Market Insider

What 2021Will Bring for Wheat Markets

A reflection on the past year can be a guide as to where we go next and that’s certainly something to consider right now as it relates to grain markets. The end of 2020 came with some relief but we woke up the next day with the reality that we’re still dealing with the COVID-19 pandemic. And this pandemic, coupled with some trade restrictions and drought concerns in South America, has fueled a rally in grain markets that has rarely been matched. As the table below illustrates, the performance on the futures board alone in the last quarter of 2020 shows the impact of these 3 factors on grain markets.






But flipping the calendar into 2021 paints a much different picture of what the market is expecting once combines start to roll again in the fall. 2021 new crop contracts are well-below what spot movement is trading for as it relates to corn (50¢/bu), oats (50¢/bu), and especially soybeans ($2/bu) and canola ($96/MT or $2.20/bu). However, wheat is the only grain where 2021 new crop prices are higher than what you can sell old crop for today, save for Chicago SRW wheat.

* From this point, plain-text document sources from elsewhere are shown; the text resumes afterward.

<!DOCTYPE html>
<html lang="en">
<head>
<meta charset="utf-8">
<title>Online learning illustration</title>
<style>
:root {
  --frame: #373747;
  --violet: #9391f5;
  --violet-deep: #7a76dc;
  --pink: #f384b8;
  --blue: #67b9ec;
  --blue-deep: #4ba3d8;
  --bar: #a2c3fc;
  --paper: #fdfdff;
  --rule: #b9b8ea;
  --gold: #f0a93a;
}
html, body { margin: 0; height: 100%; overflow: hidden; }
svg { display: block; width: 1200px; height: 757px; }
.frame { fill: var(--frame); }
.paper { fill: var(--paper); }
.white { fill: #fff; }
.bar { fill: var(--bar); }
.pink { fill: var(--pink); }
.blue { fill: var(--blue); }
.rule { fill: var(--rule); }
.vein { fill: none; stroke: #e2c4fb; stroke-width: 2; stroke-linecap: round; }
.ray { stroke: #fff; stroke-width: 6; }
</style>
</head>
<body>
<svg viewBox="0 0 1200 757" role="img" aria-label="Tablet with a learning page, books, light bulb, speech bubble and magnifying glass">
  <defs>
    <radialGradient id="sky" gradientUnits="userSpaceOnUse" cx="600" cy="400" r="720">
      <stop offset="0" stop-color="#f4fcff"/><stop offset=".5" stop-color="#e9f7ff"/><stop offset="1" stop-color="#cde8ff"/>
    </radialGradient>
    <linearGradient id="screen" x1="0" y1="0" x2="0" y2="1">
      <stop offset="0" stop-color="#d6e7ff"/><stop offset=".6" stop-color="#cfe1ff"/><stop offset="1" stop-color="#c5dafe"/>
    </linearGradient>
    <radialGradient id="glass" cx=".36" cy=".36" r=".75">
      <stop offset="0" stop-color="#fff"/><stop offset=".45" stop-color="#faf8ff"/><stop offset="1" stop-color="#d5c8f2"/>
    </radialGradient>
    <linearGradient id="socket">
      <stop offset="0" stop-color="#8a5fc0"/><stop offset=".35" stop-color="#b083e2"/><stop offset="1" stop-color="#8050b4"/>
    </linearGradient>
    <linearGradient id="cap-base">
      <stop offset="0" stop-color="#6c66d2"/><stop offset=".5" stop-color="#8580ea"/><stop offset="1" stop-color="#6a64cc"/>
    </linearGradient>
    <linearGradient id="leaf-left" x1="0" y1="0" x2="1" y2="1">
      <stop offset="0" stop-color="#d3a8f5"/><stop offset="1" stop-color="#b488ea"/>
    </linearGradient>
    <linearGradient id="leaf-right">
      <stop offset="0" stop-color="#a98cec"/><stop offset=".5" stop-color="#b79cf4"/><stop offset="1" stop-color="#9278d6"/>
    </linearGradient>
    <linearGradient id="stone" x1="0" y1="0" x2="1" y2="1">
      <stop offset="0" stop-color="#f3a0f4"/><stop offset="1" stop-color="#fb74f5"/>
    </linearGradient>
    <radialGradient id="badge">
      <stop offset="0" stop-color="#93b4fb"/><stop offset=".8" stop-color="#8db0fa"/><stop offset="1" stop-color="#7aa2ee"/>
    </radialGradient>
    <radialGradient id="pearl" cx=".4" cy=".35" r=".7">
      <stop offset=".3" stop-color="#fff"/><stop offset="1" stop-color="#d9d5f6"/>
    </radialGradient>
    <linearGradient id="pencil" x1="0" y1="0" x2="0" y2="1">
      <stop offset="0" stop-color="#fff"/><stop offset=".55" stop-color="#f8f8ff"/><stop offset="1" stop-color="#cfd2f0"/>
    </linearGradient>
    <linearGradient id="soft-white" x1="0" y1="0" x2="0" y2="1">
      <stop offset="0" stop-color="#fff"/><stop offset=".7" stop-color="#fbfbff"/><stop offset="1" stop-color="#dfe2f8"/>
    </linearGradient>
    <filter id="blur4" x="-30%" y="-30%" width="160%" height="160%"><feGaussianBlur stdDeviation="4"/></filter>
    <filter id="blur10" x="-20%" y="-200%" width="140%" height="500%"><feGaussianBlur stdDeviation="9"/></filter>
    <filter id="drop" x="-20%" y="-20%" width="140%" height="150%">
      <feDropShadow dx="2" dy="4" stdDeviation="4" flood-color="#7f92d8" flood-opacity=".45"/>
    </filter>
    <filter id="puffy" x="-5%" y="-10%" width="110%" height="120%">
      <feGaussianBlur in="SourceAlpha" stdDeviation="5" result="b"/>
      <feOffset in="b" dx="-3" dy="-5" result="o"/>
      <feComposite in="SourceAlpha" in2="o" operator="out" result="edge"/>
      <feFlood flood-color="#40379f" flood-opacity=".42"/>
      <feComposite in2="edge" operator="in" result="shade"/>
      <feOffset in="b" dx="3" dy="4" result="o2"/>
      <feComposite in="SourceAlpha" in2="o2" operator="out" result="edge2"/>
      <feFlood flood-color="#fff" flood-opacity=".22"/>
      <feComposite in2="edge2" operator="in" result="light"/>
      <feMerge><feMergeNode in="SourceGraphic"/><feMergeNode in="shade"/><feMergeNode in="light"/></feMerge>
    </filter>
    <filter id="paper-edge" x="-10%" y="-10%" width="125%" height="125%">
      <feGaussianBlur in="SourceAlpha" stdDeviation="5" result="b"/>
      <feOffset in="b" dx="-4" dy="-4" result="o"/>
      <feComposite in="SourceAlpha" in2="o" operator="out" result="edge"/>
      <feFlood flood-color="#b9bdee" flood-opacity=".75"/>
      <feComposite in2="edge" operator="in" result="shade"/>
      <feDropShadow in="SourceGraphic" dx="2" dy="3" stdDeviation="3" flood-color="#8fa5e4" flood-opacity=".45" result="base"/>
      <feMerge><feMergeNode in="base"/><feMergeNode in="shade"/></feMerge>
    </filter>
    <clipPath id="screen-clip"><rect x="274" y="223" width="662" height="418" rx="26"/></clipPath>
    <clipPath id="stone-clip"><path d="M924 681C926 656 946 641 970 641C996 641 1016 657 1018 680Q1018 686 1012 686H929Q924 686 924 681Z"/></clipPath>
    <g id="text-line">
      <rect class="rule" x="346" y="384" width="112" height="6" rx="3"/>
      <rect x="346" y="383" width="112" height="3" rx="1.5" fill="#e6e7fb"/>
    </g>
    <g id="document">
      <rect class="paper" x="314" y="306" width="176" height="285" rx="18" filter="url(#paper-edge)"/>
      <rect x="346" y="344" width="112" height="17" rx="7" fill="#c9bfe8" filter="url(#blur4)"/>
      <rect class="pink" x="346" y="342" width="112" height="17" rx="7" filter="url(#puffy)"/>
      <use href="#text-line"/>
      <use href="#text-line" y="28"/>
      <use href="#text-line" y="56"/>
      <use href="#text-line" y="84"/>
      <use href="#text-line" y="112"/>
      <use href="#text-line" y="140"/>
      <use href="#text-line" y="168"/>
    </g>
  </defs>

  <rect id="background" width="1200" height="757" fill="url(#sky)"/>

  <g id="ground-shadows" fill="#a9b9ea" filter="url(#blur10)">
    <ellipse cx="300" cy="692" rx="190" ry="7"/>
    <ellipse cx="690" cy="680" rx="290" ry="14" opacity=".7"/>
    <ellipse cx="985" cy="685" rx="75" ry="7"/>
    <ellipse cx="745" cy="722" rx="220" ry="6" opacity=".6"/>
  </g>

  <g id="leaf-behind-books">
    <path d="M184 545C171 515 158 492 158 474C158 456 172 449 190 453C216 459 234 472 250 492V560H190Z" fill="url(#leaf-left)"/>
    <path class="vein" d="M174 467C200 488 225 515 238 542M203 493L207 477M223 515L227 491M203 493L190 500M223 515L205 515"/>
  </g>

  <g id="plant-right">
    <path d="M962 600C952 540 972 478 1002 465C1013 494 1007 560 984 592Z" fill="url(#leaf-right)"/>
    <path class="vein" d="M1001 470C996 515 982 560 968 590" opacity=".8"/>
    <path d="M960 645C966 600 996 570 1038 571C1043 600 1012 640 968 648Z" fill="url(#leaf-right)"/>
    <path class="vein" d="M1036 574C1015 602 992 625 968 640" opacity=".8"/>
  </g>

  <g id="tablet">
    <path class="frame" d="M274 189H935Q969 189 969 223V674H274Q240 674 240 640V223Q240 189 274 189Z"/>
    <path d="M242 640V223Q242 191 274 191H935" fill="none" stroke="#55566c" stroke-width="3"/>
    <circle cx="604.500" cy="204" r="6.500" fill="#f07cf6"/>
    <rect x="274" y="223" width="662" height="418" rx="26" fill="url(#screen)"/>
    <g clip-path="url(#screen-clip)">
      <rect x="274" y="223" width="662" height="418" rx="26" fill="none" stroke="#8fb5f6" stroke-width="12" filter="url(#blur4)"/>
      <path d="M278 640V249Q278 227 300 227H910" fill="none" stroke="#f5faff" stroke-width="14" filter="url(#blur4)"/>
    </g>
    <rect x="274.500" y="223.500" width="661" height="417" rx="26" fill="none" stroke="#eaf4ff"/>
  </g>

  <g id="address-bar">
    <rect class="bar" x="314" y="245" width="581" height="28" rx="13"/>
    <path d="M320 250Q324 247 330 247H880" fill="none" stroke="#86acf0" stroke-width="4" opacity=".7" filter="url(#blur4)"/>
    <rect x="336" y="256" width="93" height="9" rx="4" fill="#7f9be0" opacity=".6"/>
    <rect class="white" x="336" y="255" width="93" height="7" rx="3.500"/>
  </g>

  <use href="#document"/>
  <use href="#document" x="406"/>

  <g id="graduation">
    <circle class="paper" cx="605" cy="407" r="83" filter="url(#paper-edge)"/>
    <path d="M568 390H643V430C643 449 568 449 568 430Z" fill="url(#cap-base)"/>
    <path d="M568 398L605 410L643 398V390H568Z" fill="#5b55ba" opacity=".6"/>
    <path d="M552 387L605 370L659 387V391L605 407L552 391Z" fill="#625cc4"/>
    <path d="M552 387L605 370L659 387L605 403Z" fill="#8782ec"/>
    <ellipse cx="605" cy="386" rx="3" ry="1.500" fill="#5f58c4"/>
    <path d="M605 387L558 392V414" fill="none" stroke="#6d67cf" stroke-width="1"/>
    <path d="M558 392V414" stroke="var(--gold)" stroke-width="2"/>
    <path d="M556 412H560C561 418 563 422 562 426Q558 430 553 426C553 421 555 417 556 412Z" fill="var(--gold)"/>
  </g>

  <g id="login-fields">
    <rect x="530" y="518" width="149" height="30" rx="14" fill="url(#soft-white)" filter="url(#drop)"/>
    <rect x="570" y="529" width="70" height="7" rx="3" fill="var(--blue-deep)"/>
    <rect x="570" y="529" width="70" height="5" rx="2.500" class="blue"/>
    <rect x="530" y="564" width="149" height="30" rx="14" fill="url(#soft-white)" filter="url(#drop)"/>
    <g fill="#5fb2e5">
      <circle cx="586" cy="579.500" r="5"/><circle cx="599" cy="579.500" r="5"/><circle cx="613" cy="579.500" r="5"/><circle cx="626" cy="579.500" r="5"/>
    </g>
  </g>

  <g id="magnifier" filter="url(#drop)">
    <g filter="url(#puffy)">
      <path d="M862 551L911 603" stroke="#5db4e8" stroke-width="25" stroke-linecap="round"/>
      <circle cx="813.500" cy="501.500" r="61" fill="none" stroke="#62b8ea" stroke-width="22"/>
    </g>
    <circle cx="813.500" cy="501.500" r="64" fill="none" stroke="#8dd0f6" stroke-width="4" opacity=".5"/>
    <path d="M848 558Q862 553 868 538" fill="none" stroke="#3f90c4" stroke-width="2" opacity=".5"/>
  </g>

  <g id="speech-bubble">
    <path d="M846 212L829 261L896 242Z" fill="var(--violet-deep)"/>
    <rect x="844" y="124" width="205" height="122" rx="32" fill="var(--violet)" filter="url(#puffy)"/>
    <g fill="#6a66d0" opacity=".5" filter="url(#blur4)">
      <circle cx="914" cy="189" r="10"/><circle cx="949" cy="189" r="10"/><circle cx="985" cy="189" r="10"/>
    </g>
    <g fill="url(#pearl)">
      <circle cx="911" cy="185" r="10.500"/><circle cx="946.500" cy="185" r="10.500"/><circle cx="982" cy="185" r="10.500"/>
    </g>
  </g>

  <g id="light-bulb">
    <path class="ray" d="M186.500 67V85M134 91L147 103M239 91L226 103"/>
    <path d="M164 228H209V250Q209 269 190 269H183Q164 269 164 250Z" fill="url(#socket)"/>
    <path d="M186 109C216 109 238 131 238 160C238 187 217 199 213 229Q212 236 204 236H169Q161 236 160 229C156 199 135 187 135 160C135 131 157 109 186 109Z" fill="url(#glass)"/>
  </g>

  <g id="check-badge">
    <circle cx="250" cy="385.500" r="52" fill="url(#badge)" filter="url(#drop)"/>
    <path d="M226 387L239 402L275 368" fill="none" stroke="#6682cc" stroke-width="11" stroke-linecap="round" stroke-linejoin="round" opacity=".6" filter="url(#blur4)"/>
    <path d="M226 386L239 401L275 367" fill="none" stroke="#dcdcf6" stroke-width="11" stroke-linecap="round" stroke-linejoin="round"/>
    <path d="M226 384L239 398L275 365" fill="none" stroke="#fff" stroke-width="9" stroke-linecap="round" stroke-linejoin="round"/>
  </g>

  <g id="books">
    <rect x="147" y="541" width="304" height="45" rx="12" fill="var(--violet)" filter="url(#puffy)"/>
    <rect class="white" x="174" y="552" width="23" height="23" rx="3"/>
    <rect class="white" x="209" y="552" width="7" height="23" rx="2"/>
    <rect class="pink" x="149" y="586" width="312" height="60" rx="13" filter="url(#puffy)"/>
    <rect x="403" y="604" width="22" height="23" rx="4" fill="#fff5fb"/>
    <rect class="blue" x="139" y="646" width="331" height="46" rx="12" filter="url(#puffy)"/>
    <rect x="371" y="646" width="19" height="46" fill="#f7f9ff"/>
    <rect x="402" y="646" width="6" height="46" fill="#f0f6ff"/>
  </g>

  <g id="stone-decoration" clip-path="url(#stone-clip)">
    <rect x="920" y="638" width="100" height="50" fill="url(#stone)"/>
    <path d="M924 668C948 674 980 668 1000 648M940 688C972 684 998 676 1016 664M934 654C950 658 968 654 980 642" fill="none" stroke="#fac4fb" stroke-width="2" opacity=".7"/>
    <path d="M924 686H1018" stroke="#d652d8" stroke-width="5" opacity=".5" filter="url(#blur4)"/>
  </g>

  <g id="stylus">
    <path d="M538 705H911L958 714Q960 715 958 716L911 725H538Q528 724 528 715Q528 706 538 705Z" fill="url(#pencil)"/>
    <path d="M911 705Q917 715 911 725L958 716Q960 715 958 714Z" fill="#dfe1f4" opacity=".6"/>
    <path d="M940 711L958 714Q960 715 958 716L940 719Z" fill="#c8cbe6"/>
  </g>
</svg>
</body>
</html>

On the cash markets in Western Canada, new crop HRS wheat prices for September 2021 movement are virtually the same as what they are for today’s spot price for immediate movement. Compared to a year ago though, new crop cash HRS wheat prices are actually sitting about 70 – 90¢ CAD/bushel higher (about 20 cents of this is attributed to better basis and the rest to new crop futures values being higher today than they were a year ago). Looking at the spot price chart, the current rally in cash HRS wheat markets could start to fade in the coming weeks, unless weather concerns in South America continue to drive the broader complex higher.


Comparably, CPS wheat prices are full $1.00/bu higher than where they were a year ago, but this is almost wholly because hard red winter wheat values on the futures board in Kansas City are nearly a dollar higher as well! If dryness concerns in the U.S. Northern Plains continue, then KC futures could continue to go higher, and so will low-protein wheat prices in Western Canada. 

That said, whether it’s for new or old crop opportunities, said low-protein wheat prices in Canada continue to be one of the profit darlings of the crop rotation. For this reason, I expect to see a lot more SWS, CPS, and GP-type wheat seeded this year and eventually, this will put pressure on the cash price, but it will largely be reflected in the basis. Thus, locking in some new crop low-protein wheat contracts in the next couple of weeks is a smart move to guarantee some profits. However, if said dryness persists in American Southern Plains or in other winter wheat-growing areas, we might see values maintained, if not inch up a bit because of futures continuing to go higher.

Finally, in durum, I’m expecting to see some sideways trading for the foreseeable future, for both spot and new crop prices. Even accounting for Agriculture Canada increasing durum carryout by 300,000 MT to 1.1 MMT (which is 22% below the five-year average), where durum prices will go will largely be a function of how the European and North African durum harvests perform. I’m mindful, however that some recent sales into these markets suggests the current $8.25 average spot price in Western Canada could move up by about 50 cents.

 Overall, compared to the rallies seen in corn, oats, canola, and soybeans, wheat looks like that old, ugly piece of equipment in the yard that you hate to look at but have to remind yourself that it still runs fine! Nonetheless, there have been some great opportunities that we’ve seen this past year, and it’s worth taking an hour or two to reflect on them and use the charts above as references but just keep in mind that the charts are all spot prices. To help ascertain best new-crop pricing opportunities though, in next week’s column, you’ll see some new crop pricing perspectives in chart form!

To growth,

Brennan Turner
President & CEO |